But watch him play. Watch how good and smart and creative he can be, how he can find paths to goal that make people call him lazy (they called Messi lazy, too, remember) when really he is just waiting, like the chess master who sees four moves ahead. Watch him off the ball, moving to reshape the opposition’s defense.

And then watch him score, turn around unsmiling, and lift his shirt to ask the immense and complicated question.

Reblogged from fishingboatproceeds

Famous for its scenery, cinematography, and near complete lack of special effects (almost exclusively used simply to remove bystanders from shots), The Fall was filmed over a period of four years in over twenty countries, including India, Namibia, South Africa, Italy, and Indonesia. One review said, “See it for no other reason than because it exists. There will never be another like it.”

Reblogged from charminglyantiquated

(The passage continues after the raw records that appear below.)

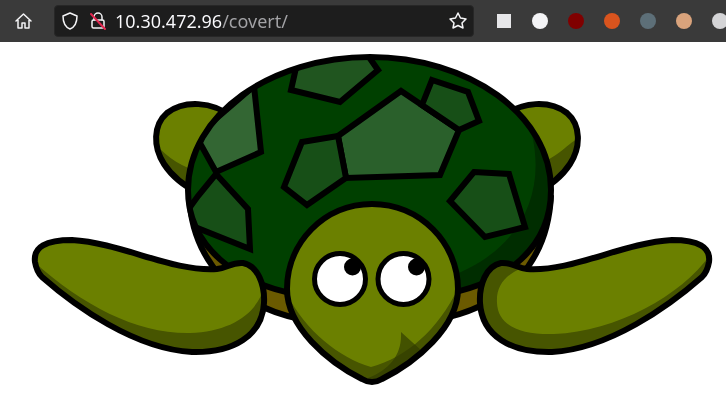
<!DOCTYPE html>
<html lang="en">
<head>
<meta charset="utf-8">
<title>Turtle page</title>
<style>
:root {
  --bar: #2b2a33;
  --bar-top: #3a3a3a;
  --field: #1d1d1d;
  --icon: #f4f4f6;
  --path-text: #a3a3a6;
  --skin: #6b8000;
  --skin-shade: #475500;
  --rim: #6b5a00;
  --shell: #004000;
  --shell-shade: #002d00;
  --plate: #174f17;
  --plate-mid: #20551f;
  --plate-light: #2a602b;
  --plate-pale: #336633;
  --outline: #000;
}
html, body { margin: 0; }
body { width: 726px; height: 416px; position: relative; overflow: hidden; background: #fff; }
.toolbar { position: absolute; left: 0; top: 0; width: 726px; height: 42px; background: var(--bar-top); }
.address-field { position: absolute; left: 54px; top: 5px; width: 420px; height: 32px; border-radius: 4px; background: var(--field); box-sizing: border-box; border: 1px solid #272727; }
.address { position: absolute; left: 115px; top: 9px; margin: 0; font: 18px/25px "Noto Sans", "Open Sans", sans-serif; color: #fbfbfe; white-space: nowrap; }
.address span { color: var(--path-text); }
.scene { position: absolute; left: 0; top: 0; display: block; }
.line-icon { fill: none; stroke: var(--icon); stroke-width: 1.5; stroke-linejoin: round; stroke-linecap: round; }
.outline { fill: none; stroke: var(--outline); stroke-width: 6; stroke-linejoin: round; }
.plates { stroke: var(--outline); stroke-width: 6; }
.skin { fill: var(--skin); }
.shade { fill: var(--skin-shade); }
</style>
</head>
<body>
<header class="toolbar">
  <div class="address-field"></div>
  <p class="address">10.30.472.96<span>/covert/</span></p>
</header>

<svg class="scene" width="726" height="416" viewBox="0 0 726 416" role="img" aria-label="Cartoon sea turtle below a browser toolbar">
  <defs>
    <path id="back-flipper" d="M232 117C212 101 184 100 167 113C153 125 153 147 164 164C173 178 186 187 200 194L240 170Z"/>
    <path id="front-flipper" d="M35 262C33 247 46 240 72 240C122 243 172 272 217 269C227 268 232 262 243 263C258 266 265 285 264 303C262 336 233 353 192 352C135 349 75 306 42 277C38 273 36 268 35 262Z"/>
    <path id="shell" d="M370 57C468 57 551 114 551 190C551 246 508 284 440 295L300 295C236 284 188 246 188 190C188 114 272 57 370 57Z"/>
    <path id="head" d="M372 204C420 204 458 243 458 289C458 327 416 362 382 379Q372 385 362 379C328 362 287 327 287 289C287 243 324 204 372 204Z"/>
    <clipPath id="back-clip"><use href="#back-flipper"/></clipPath>
    <clipPath id="front-clip"><use href="#front-flipper"/></clipPath>
    <clipPath id="shell-clip"><use href="#shell"/></clipPath>
    <clipPath id="head-clip"><use href="#head"/></clipPath>
  </defs>

  <g id="toolbar-icons">
    <path class="line-icon" d="M16 21L23.500 14L31 21M18 20V28H22V23H25V28H29V20"/>
    <path class="line-icon" d="M70 13L77 16C77 22 75 27 70 29C65 27 63 22 63 16Z"/>
    <g class="line-icon">
      <rect x="92" y="20" width="12" height="8" rx="1.500"/>
      <path d="M94 20V17A4 4 0 0 1 102 17V20"/>
      <path d="M91 14L105 29" stroke="#e22850" stroke-width="2"/>
    </g>
    <path class="line-icon" d="M458 13L460.500 18L466 19L462 23L463 28L458 25.500L453 28L454 23L450 19L455.500 18Z"/>
  </g>
  <g id="extension-buttons">
    <rect x="497" y="14" width="14" height="14" fill="#e6e6e8"/>
    <circle cx="540" cy="21" r="8" fill="#f4f4f6"/>
    <circle cx="576" cy="21" r="8" fill="#800000"/>
    <circle cx="612" cy="21" r="8" fill="#d9541e"/>
    <circle cx="648" cy="21" r="8" fill="#5d6f78"/>
    <circle cx="684" cy="21" r="8" fill="#d9a37c"/>
    <circle cx="720" cy="21" r="8" fill="#d4d4d6"/>
  </g>

  <g id="turtle">
    <g id="back-flippers">
      <use href="#back-flipper" class="skin"/>
      <path class="shade" clip-path="url(#back-clip)" d="M150 134C160 154 178 166 205 174V200H150Z"/>
      <use href="#back-flipper" class="outline"/>
      <g transform="matrix(-1 0 0 1 734 0)">
        <use href="#back-flipper" class="skin"/>
        <path class="shade" clip-path="url(#back-clip)" d="M150 138C166 138 172 160 205 166V200H150Z"/>
        <use href="#back-flipper" class="outline"/>
      </g>
    </g>

    <g id="shell-rim">
      <path d="M189 195C192 262 236 306 300 319H440C507 306 548 262 551 195Z" fill="var(--rim)"/>
      <path d="M189 195C192 262 236 306 300 319H440C507 306 548 262 551 195" class="outline"/>
    </g>

    <g id="shell-top">
      <use href="#shell" fill="var(--shell)"/>
      <g clip-path="url(#shell-clip)">
        <path d="M522 105C555 180 528 252 440 280L420 300H560V105Z" fill="var(--shell-shade)"/>
        <g class="plates">
          <path d="M254 86L261 152L216 172L196 136Z" fill="var(--plate-pale)"/>
          <path d="M216 174L248 209L250 249L180 221L198 196Z" fill="var(--plate)"/>
          <path d="M300 50L291 90L340 102L378 70L364 50Z" fill="var(--plate-mid)"/>
          <path d="M338 136L401 91L459 130L440 175L346 178Z" fill="var(--plate-light)"/>
          <path d="M302 142L338 136L346 178L307 205L284 187Z" fill="var(--plate)"/>
          <path d="M432 80L468 92L479 121L459 130L422 105Z" fill="var(--plate)"/>
          <path d="M474 172L509 174L525 227L485 237L450 201Z" fill="var(--plate)"/>
        </g>
      </g>
      <use href="#shell" class="outline"/>
    </g>

    <g id="left-front-flipper">
      <use href="#front-flipper" class="skin"/>
      <path class="shade" clip-path="url(#front-clip)" d="M30 258C80 304 136 334 190 333C234 331 260 312 266 280V360H30Z"/>
      <use href="#front-flipper" class="outline"/>
    </g>
    <g id="right-front-flipper" transform="matrix(-1 0 0 1 744 0)">
      <use href="#front-flipper" class="skin"/>
      <path class="shade" clip-path="url(#front-clip)" d="M32 252C60 294 126 331 190 334C225 335 246 325 247 303C248 286 239 275 222 268L248 255L270 270V360H30Z"/>
      <use href="#front-flipper" class="outline"/>
    </g>

    <g id="turtle-head">
      <use href="#head" class="skin"/>
      <g clip-path="url(#head-clip)">
        <path class="shade" d="M284 288C302 328 337 357 371 367C408 357 440 328 460 284V390H284Z"/>
        <path d="M401 332L422 351L372 386L368 378C390 369 402 355 401 332Z" fill="#2f3a00" opacity=".65"/>
      </g>
      <use href="#head" class="outline"/>
      <g id="eyes">
        <circle cx="340" cy="279" r="25.500" fill="#fff" stroke="var(--outline)" stroke-width="5"/>
        <circle cx="403.500" cy="279" r="25.500" fill="#fff" stroke="var(--outline)" stroke-width="5"/>
        <circle cx="352.500" cy="267" r="8.500"/>
        <circle cx="416.500" cy="267" r="8.500"/>
      </g>
    </g>
  </g>
</svg>
</body>
</html>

Hey, White Americans. We Need to Talk.

postcardsfromspace:

According to a Pew Research survey, only 37% of white Americans think the events in #Ferguson raise important issues about race.

Okay, fellow white people. We need to talk.

Let me tell you a story: I was an angry punk teenager. Not violent, but I did a shitton of trespassing, and I got into a lot of screaming matches with cops.

I have never been arrested.

I have never been violently attacked by police. Hell, I have never been seriously threatened by police.

I am fully aware that I’ve survived to adulthood largely on the benefits of my race.

When you are white in America, you get away with all sorts of shit. Have you read this account from a white dude who actively tried to get himself arrested? You should. It’s telling.

So, if that’s your main frame of reference for dealing with law enforcement, it is really easy to assume that when someone else gets targeted by the police, they must have done something really bad. After all, you know the police aren’t that petty, right? They’re there to help: That’s what TV tells you, what your teachers told you, what your parents told you. “If you’re in trouble, find a police officer. They’ll help.” And, y’know, if you’re white, most of the time, that’s probably true.

When you’re white in America, it is awfully easy to pretend that you don’t live in a country where the nonviolent physical presence of black people, especially black men, is considered sufficient threat to justify use of lethal force. It’s really easy to pretend that laws are enforced equally; that arrest rate has any demographic resemblance to actual crime rates; that the police are there to protect us from the bad guys.

And, I mean, I get that. It’s a lot more comfortable to pretend that safety correlates to virtue than to confront the ugly truth that a system that benefits you very directly does so at the cost of other people’s lives; that what you were taught was the just reward for being a good person is, in fact, the privilege of your skin. That’s a big part of why we work so hard to retcon narratives about how the black people our police murder must have been dangerous, highlight every casual infraction like it’s a killing spree. We are so desperate to believe that the system that feeds us is just.

It doesn’t feel good to acknowledge that stuff. It feels gross. A system we trusted—one we should be able to trust, that should work for the benefit and protection of everyone has made us accomplice to some deeply horrifying shit.

But here’s the thing:

This happenedThis is happening. Not recognizing it; stonewalling and insulating ourselves in our little bubbles does not make it go away.

And not acknowledging it, not having asked for it, does not make us any less complicit, or any less responsible for owning and fixing this. We are actively benefitting from a fucked, corrupt, murderous system. That is on us. As it should be.

So educate yourself, get the tools, and start dismantling this fucker. You have the time: after all,  no one’s shooting at your kids.

Privilege is the bandwidth to speak up and dismantle because you’re not in fear for your life. And there is no conscionable excuse for failing to use it.